Thursday, October 02, 2008

The sound of silence

Did an interview with Clive James and Pete Atkin yesterday for Word's Backstage series of podcasts. Clive's got a new book out and therefore he was going straight home to have a look at how it was doing on Amazon. He's not the first author to succumb to the irresistible lure of looking at his Amazon ranking. It must be the least scientific way of keeping track of sales success since the last one.

For years magazine people have been fishing for good news by going into WH Smith and trying to work out if the stack of their latest issue was diminishing at the required speed. I don't know why they do it but they do, everyone from editorial assistants to CEOs. It's a professional disease and professionals should know just how unreliable it is. You don't know how many they've got in the back. You don't know how long they've been out there. You don't know how representative that particular outlet is.

If you want to know how well anything's doing - a record, a book, a magazine - my advice is just stay indoors and see if anyone gets in touch. The most reliable indicator of success in any endeavour is that people can't wait to tell each other anything that could ever be interpreted as good news. Silence usually means they haven't got any.


  1. When I worked in the record dept. of WH Smith in Putney, Martin Chambers of The Pretenders came in one day and asked me if we had any copies of (their then-new single) 'Message of Love' in stock. I told him we'd sold out and he smiled and left.

  2. When I was a youngster I worked in a branch of WH Smith in a northern English city. One day I was idling by the cash register when an agitated man stormed up to the desk. He angrily announced that he worked for Jeffrey Archer and that the shop wasn't dedicating enough of its shelf space to his client's back catalogue. Oh dear. Needless to say, after he had gone I reduced his shelf space even further!

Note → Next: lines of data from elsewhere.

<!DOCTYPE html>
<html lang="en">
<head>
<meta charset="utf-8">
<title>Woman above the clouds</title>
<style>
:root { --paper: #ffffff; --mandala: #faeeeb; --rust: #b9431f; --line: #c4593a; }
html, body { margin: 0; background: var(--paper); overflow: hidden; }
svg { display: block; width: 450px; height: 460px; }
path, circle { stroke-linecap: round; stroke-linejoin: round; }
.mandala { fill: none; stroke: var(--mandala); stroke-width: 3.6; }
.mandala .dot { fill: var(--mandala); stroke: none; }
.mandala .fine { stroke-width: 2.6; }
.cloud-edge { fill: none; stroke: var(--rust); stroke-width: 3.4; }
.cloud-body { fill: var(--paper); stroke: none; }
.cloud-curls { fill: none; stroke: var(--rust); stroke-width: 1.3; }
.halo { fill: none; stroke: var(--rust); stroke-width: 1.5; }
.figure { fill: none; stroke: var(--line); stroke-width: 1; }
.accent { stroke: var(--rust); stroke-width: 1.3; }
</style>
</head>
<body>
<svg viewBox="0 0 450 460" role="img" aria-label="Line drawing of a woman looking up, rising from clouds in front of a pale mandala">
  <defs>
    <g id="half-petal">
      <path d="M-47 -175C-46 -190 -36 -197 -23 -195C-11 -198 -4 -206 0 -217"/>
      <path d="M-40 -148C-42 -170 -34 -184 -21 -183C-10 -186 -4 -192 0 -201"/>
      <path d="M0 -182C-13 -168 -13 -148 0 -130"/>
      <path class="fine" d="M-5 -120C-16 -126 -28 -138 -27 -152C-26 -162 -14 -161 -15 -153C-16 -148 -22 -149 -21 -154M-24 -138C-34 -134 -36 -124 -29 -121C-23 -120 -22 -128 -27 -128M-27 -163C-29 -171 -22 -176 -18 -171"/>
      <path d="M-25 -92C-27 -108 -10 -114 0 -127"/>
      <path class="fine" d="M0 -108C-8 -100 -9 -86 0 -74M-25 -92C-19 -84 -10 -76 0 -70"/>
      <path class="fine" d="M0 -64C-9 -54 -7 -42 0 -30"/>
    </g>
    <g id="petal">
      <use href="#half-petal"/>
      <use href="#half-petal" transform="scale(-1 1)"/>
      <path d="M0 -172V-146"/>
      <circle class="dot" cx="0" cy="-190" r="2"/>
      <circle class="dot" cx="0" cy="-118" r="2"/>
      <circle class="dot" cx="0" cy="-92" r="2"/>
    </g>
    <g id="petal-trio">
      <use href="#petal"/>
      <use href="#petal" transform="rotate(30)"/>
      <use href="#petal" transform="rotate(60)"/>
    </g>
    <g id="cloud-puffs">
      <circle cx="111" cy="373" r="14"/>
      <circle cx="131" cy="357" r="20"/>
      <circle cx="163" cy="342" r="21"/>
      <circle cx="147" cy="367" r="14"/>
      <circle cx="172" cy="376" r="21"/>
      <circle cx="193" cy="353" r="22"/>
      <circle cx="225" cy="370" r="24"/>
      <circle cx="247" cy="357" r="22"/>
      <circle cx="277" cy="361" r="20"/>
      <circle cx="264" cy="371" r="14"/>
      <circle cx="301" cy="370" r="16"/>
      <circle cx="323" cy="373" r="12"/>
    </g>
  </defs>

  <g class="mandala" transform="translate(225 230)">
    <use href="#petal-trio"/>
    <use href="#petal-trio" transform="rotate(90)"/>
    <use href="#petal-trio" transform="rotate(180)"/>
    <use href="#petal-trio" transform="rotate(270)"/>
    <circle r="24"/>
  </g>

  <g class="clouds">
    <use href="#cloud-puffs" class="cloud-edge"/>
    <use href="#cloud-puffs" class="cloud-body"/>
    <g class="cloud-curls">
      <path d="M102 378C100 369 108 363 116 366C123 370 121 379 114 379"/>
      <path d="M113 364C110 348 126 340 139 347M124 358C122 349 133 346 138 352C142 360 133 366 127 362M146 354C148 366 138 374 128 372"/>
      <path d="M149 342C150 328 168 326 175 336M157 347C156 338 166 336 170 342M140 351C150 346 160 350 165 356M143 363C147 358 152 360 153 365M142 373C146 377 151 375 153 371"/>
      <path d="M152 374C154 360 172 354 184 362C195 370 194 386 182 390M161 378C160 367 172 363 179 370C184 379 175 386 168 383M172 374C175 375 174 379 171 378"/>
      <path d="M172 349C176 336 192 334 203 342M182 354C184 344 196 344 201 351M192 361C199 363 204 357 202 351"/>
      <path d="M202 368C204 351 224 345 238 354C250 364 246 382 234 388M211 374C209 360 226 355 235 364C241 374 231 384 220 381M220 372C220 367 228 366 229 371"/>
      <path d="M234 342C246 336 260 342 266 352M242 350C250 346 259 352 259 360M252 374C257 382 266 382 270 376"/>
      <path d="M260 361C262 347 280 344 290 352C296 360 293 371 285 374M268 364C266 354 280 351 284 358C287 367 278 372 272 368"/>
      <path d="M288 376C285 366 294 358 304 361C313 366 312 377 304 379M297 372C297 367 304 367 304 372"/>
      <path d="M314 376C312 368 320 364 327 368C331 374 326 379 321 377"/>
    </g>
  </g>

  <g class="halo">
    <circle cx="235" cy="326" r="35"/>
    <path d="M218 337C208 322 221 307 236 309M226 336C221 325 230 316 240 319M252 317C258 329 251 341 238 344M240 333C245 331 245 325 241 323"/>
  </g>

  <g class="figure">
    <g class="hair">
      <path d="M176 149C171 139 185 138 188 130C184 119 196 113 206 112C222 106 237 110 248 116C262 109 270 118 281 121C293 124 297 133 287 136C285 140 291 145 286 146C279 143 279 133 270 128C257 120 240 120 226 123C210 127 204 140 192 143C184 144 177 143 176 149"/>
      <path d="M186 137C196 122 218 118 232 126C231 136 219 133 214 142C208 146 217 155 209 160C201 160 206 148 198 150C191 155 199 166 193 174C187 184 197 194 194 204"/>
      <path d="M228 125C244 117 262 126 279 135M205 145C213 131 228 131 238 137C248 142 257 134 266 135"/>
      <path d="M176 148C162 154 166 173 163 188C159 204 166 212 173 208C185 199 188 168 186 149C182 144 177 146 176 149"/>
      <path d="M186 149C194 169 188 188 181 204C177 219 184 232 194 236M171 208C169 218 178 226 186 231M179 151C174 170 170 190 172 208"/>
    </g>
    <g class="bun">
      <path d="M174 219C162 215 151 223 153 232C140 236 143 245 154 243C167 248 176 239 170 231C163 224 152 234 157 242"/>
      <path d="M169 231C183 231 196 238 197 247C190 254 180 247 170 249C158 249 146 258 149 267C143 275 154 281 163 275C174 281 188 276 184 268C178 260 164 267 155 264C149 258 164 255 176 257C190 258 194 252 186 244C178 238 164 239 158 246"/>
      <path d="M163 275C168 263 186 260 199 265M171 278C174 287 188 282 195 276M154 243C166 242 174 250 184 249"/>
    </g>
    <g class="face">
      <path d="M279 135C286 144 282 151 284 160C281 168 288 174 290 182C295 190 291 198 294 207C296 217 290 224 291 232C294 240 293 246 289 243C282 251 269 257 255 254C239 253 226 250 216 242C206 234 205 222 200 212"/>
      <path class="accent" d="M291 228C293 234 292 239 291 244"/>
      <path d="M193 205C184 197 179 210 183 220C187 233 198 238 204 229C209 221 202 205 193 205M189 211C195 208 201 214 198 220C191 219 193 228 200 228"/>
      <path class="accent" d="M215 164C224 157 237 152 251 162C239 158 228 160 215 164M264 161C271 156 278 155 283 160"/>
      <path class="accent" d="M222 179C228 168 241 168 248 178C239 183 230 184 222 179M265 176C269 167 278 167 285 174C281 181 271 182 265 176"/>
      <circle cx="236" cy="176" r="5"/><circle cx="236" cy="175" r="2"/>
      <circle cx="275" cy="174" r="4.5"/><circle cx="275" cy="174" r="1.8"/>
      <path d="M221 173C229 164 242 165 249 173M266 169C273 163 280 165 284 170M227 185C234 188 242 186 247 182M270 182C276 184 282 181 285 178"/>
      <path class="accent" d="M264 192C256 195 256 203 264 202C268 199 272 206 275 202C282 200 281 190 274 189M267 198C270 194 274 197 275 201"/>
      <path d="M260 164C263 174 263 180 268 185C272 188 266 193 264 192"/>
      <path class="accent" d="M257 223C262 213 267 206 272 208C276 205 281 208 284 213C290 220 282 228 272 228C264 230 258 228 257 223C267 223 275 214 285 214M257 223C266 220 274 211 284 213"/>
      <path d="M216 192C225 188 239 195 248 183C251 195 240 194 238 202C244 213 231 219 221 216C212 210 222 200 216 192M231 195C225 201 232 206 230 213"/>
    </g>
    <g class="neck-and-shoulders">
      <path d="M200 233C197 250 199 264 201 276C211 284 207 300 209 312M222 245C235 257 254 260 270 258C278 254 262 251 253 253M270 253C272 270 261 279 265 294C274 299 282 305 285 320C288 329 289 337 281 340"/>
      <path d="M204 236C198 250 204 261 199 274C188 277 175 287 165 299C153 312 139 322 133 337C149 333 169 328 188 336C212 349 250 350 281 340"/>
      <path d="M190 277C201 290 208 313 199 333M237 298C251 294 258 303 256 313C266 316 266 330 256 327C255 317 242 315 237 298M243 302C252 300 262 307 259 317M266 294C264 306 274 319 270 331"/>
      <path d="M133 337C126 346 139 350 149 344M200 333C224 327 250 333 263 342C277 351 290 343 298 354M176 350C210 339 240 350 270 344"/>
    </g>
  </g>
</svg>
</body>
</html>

  3. In Jeffrey's defence (never thought I'd say that) his publisher had probably paid WH Smith for some promotional space and somebody was just checking up that they were getting what they paid for. Your unilateral action, noble though it may be in some ways, explains precisely why publishers get so het up about the ability of the big chains to deliver what they charge so handsomely for. "Compliance", they call it.

  4. As I recall, Jeffrey Archer didn't have a new book out and hadn't had for some time - it was an issue over the amount of space allotted to the back catalogue. I appreciate that the publisher fellow was doing his job, but he went about it in completely the wrong way. Had he been remotely polite, I would have gladly given his client some extra shelf space. I wonder if he stormed around every book shop in the town, inadvertently causing his client's shelf space to be reduced further still by peeved shop assistants! A kind word goes a long way.